Data items:
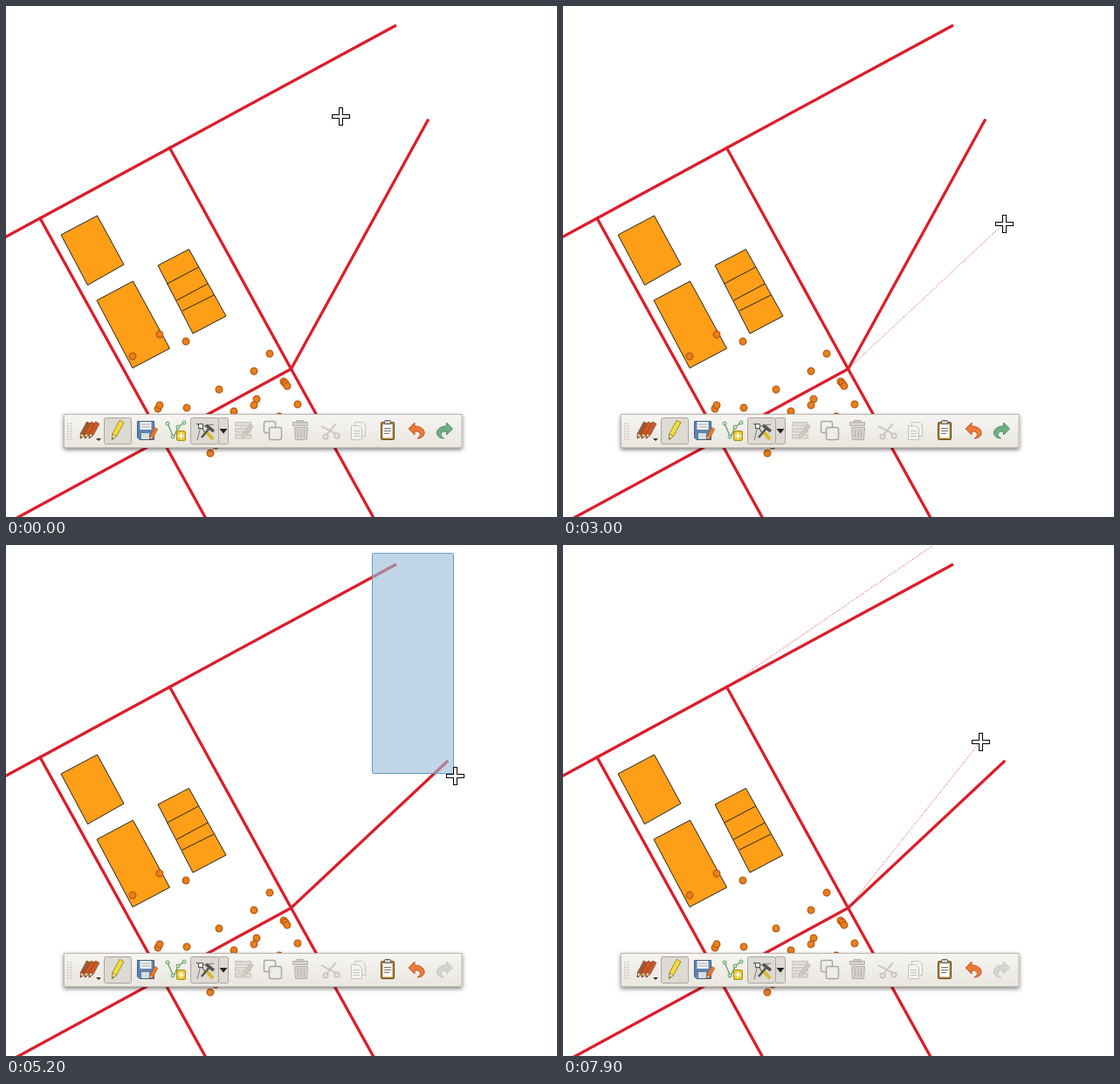
Recreate the animation shown at these times as an HTML page. Size 631x585 px, loop 8000 ms.

```html
<!DOCTYPE html>
<html lang="ca">
<head>
<meta charset="utf-8">
<title>Vertex editing</title>
<style>
  html, body { margin: 0; width: 100%; height: 100%; overflow: hidden; background: #fff; }
  svg { display: block; }
  .road { fill: none; stroke: #db1e2a; stroke-width: 3.3; stroke-linecap: square; stroke-linejoin: bevel; }
  .plot { fill: #ff9e17; stroke: #232323; stroke-width: 1; stroke-linejoin: bevel; }
  .point circle { fill: #e8801c; stroke: #b8560f; stroke-width: 1.3; }
  .band { fill: none; stroke: #e02535; stroke-width: 1; stroke-dasharray: 1 2; }
  .glow { fill: none; stroke: #f00; stroke-opacity: .75; stroke-width: 2; }
  .blue { fill: none; stroke: #0000e0; stroke-width: 2; }
  .pressed { fill: #dddad4; stroke: #aaa69f; }
  .line { fill: none; stroke-linejoin: round; }
  .tip { font: 11px Inter, "Open Sans", sans-serif; font-feature-settings: "cv11"; }
</style>
</head>
<body>
<svg width="631" height="585" viewBox="0 0 631 585">
  <defs>
    <linearGradient id="panel" x2="0" y2="1">
      <stop stop-color="#f6f5f2"/><stop offset="1" stop-color="#e9e6df"/>
    </linearGradient>
    <filter id="shade" x="-10%" y="-30%" width="120%" height="180%">
      <feDropShadow dx="0" dy="2" stdDeviation="2.5" flood-opacity=".5"/>
    </filter>
    <path id="turn" d="M-9 -2 L-2 -9 V-5 C5 -5 10 -1 9 4 C8 7 5 9 1 9 C4 7 5 5 4 3 C3 1 1 1 -2 1 V5 Z"/>
    <g id="pencil">
      <path d="M-2.5 -10 H2.5 V5 L0 10 L-2.5 5 Z"/>
      <path d="M-2.5 5 L0 10 L2.5 5 Z" fill="#f3dfb5"/>
      <path d="M-.8 8.4 L0 10 L.8 8.4 Z" fill="#333"/>
    </g>
  </defs>

  <g class="plot">
    <path d="M63 262 L104.500 240 L135 296 L93.500 319.500 Z"/>
    <path d="M104 337 L145.500 315 L187.500 392 L145 414.500 Z"/>
    <path d="M174 297 L209.500 278.500 L252 355 L214 375 Z M184.500 318 L220.500 299 M195.500 337 L231 318 M202 349 L238 331"/>
  </g>
  <g class="road">
    <path d="M-10 269.500 L39 243 L187.500 162.500 L445.500 22.800"/>
    <path d="M39 243 L233.500 595"/>
    <path d="M187.500 162.500 L326.500 415.500 L426 595"/>
    <path d="M326.500 415.500 L-4 595"/>
    <path id="arm"/>
  </g>
  <g class="point" id="points"></g>

  <g id="hover">
    <path class="glow" id="glow"/>
    <circle cx="326.500" cy="415" r="3.300" fill="#ee0d19"/>
    <circle class="glow" id="ring" r="7.500"/>
    <path id="extend" d="M-6 0 H6 M0 -6 V6" stroke="#a8a8a8" stroke-width="3.500"/>
  </g>
  <path class="band" id="bandA"/>
  <path class="band" id="bandB"/>
  <g class="blue" id="chosen">
    <circle cx="446" cy="22.500" r="4.300"/>
    <circle cx="505" cy="248" r="4.300"/>
  </g>
  <rect id="area" x="419.500" y="9.500" rx="1" fill="#96bbd5" fill-opacity=".6" stroke="#649cc6"/>

  <g>
    <rect x="66.500" y="467.500" width="455.500" height="38" fill="url(#panel)" stroke="#bdb9b1" filter="url(#shade)"/>
    <path d="M71 477 V498 M74.500 477 V498" stroke="#c2beb7" stroke-width="1.500" stroke-dasharray="1.500 1.500"/>
    <rect class="pressed" x="112.500" y="471.500" width="31" height="30" rx="2"/>
    <rect class="pressed" x="211.500" y="471.500" width="32" height="30" rx="2"/>
    <rect class="pressed" x="243.500" y="471.500" width="11" height="30" rx="2"/>
    <path d="M244.500 484 H253.500 L249 489.500 Z" fill="#222"/>

    <g stroke="#8b4a20" stroke-width=".7">
      <use href="#pencil" transform="translate(90 486) rotate(28)" fill="#9b5a35"/>
      <use href="#pencil" transform="translate(95 486) rotate(28)" fill="#d9541e"/>
      <use href="#pencil" transform="translate(100 486) rotate(28)" fill="#c65a2e"/>
    </g>
    <path d="M103 495 H109 L106 498 Z" fill="#333"/>
    <use href="#pencil" transform="translate(127 486) rotate(28) scale(1.1 1.180)" fill="#f0dc3c" stroke="#94872a" stroke-width=".7"/>

    <path d="M150.500 475.500 H169.500 V496.500 H153 L150.500 494 Z" fill="#5c83ae" stroke="#3d5f86"/>
    <rect x="153.500" y="476" width="13" height="9" fill="#f1f1f1"/>
    <path d="M155 479 H165 M155 482 H165" stroke="#aaa"/>
    <rect x="155" y="489" width="9" height="7" fill="#d8dde3"/>
    <use href="#pencil" transform="translate(168.500 490) rotate(28) scale(.8 .75)" fill="#e8792a" stroke="#a84c14" stroke-width=".7"/>

    <path class="line" d="M185 478 L192 494 L197 482 L204 477" stroke="#5d9c5d" stroke-width="1.200"/>
    <g fill="#d7ead4" stroke="#5d9c5d">
      <circle cx="185" cy="478" r="2"/><circle cx="191" cy="493" r="2"/><circle cx="204" cy="477" r="2"/><circle cx="197" cy="482" r="2"/>
    </g>
    <rect x="195.500" y="486.500" width="10" height="11" rx="1.500" fill="#e3c62f" stroke="#a88f14"/>
    <path d="M200.500 488 V496 M196.500 492 H204.500 M198 489.500 L203 494.500 M203 489.500 L198 494.500" stroke="#fff"/>

    <path class="line" d="M219 497 L223 481 L238 479" stroke="#777"/>
    <path class="line" d="M218 478 L223 481 L229 490" stroke="#333"/>
    <rect x="220.500" y="478.500" width="5" height="5" fill="#eee" stroke="#555"/>
    <path d="M230 488 L237 496" stroke="#d8b928" stroke-width="4"/>
    <path d="M224 494 L234 482" stroke="#555" stroke-width="2.500"/>
    <path d="M229 480 L238 487" stroke="#555" stroke-width="3.500"/>

    <g stroke="#c4c1bb" fill="#dedbd5">
      <path d="M262.500 476.500 H280.500 V481 H262.500 Z M262.500 483.500 H280.500 V488 H262.500 Z M262.500 490.500 H280.500 V495 H262.500 Z"/>
      <use href="#pencil" transform="translate(276 487) rotate(38) scale(.9)" fill="#cbc8c1"/>
    </g>
    <g class="line" stroke="#aaa7a2" stroke-width="1.500">
      <rect x="295.500" y="475.500" width="13" height="13" rx="2"/>
      <rect x="301.500" y="482.500" width="14" height="14" rx="2" fill="#efede8"/>
    </g>
    <g stroke="#b3b0aa" fill="#d4d1cb">
      <path d="M328.500 476.500 H345.500 V480.500 H328.500 Z M333 476 V474.500 H341 V476"/>
      <path d="M330.500 482.500 H345.500 L344.500 496.500 H331.500 Z"/>
      <path d="M334.500 485 V494 M338 485 V494 M341.500 485 V494"/>
    </g>
    <g class="line" stroke="#c6c3bd" stroke-width="1.800">
      <path d="M361 481 L378 490 M378 478 L367 491"/>
      <circle cx="379" cy="492" r="2.700"/><circle cx="366" cy="493" r="2.700"/>
    </g>
    <g fill="#f2f1ee" stroke="#c6c3bd">
      <path d="M399.500 476.500 H408 L411.500 480 V492.500 H399.500 Z"/>
      <path d="M395.500 480.500 H404 L407.500 484 V496.500 H395.500 Z"/>
      <path d="M398 486.500 H405 M398 489.500 H405 M398 492.500 H405"/>
    </g>
    <rect x="429.500" y="476.500" width="15" height="20" rx="1" fill="#b97c28" stroke="#555036"/>
    <rect x="431.500" y="479" width="11" height="15.500" fill="#fff"/>
    <rect x="433.500" y="474.500" width="7" height="4" rx="1" fill="#ccc" stroke="#555"/>
    <path d="M433 483.500 H441 M433 486.500 H441 M433 489.500 H439" stroke="#777"/>
    <use href="#turn" transform="translate(470 486)" fill="#ea7a3c" stroke="#c5561d"/>
    <use href="#turn" id="redo" transform="translate(502.500 486) scale(-1 1)"/>
  </g>

  <g id="snap">
    <rect x="478" y="126.500" width="9" height="9.500" fill="none" stroke="#f0e" stroke-width="2"/>
    <g id="label">
      <rect x="484.500" y="146.500" width="61" height="19" fill="#ffffdc" stroke="#222" filter="url(#shade)"/>
      <text class="tip" x="515" y="158" text-anchor="middle" textLength="">capa_linia</text>
    </g>
  </g>
  <g id="cursor">
    <path d="M-10.500 0 H10.500 M0 -10.500 V10.500" stroke="#000" stroke-width="5"/>
    <path d="M-9.500 0 H9.500 M0 -9.500 V9.500" stroke="#fff" stroke-width="3"/>
  </g>
</svg>
<script>
  const $ = id => document.getElementById(id);
  const LOOP = 8000, STEP = 100;
  const joint = [326.5, 415.5], corner = [187.5, 162.5];
  const before = [483, 131], after = [505, 248];

  // Pointer stops: time, x, y
  const stops = [
    [100, 383, 126], [1000, 484, 131], [1100, 483, 131], [1900, 483, 131],
    [2000, 488, 133], [2400, 492, 143], [2700, 492, 143], [3000, 505, 249],
    [3500, 505, 249], [4300, 420, 10], [4400, 420, 10], [5200, 514, 264],
    [5300, 526, 277], [5400, 539, 283], [5800, 539, 283], [6700, 508, 250],
    [6900, 504, 247], [7300, 504, 247], [7400, 526, 240], [7600, 561, 232],
    [7900, 478, 225]
  ];

  const spots = [
    [145, 401], [176, 376], [206, 384], [302, 398], [284, 418], [244, 439],
    [318, 430], [320, 432], [322, 435], [287, 450], [284, 457], [334, 456],
    [174, 461], [176, 457], [207, 460], [261, 464], [313, 470], [240, 503], [234, 512]
  ];
  $('points').innerHTML = spots.map(([x, y]) => `<circle cx="${x}" cy="${y}" r="3.8"/>`).join('');
  document.querySelector('.tip').removeAttribute('textLength');

  function pointer(t) {
    if (t <= stops[0][0]) return stops[0].slice(1);
    const i = stops.findIndex(s => s[0] >= t);
    const [t0, x0, y0] = stops[i - 1], [t1, x1, y1] = stops[i];
    const k = (t - t0) / (t1 - t0);
    return [Math.round(x0 + (x1 - x0) * k), Math.round(y0 + (y1 - y0) * k)];
  }

  const set = (id, attrs) => { for (const k in attrs) $(id).setAttribute(k, attrs[k]); };
  const show = (id, on) => set(id, { visibility: on ? 'visible' : 'hidden' });
  const segment = (a, b) => `M${a} L${b}`;

  function draw(t) {
    const within = (a, b) => t >= a && t < b;
    const [x, y] = pointer(t);
    const end = t < 3300 ? before : after;
    const snapped = within(2000, 2300);
    const firstDrag = within(2000, 3300), secondDrag = t >= 7400;

    set('cursor', { transform: `translate(${x + .5} ${y + .5})` });
    set('arm', { d: segment(joint, end) });

    const dx = end[0] - joint[0], dy = end[1] - joint[1], len = Math.hypot(dx, dy);
    set('glow', { d: `M${end} L${joint} L190 489.5` });
    set('ring', { cx: end[0], cy: end[1] });
    set('extend', { transform: `translate(${end[0] + dx / len * 15} ${end[1] + dy / len * 15})` });
    show('hover', within(900, 2000) || within(6400, 7400));

    show('snap', snapped);
    set('label', { transform: `translate(${x - 488} ${y - 133})` });
    show('bandA', firstDrag || secondDrag);
    set('bandA', { d: segment(joint, snapped ? before : [x, y]) });
    show('bandB', secondDrag);
    set('bandB', { d: segment(corner, [446 + x - 501, 22 + y - 246]) });

    show('chosen', within(5600, 7200));
    show('area', within(4500, 5600));
    const lag = t < 5400 ? 2 : 0;
    set('area', { width: Math.max(0, x - 420 - lag / 2), height: Math.max(0, y - 10 - lag) });
    set('redo', t < 3400 ? { fill: '#6fae86', stroke: '#4b8a62' } : { fill: '#d6d4cf', stroke: '#c6c4be' });
  }

  const start = performance.now();
  function tick() {
    const t = (performance.now() - start) % LOOP;
    draw(Math.floor(t / STEP) * STEP);
    requestAnimationFrame(tick);
  }
  tick();
</script>
</body>
</html>
```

• _WHAT TO DO_: A bare number should be your reply: how many lines in the entries above include the word "scale".

• _RESULT OF THIS EXERCISE_: 4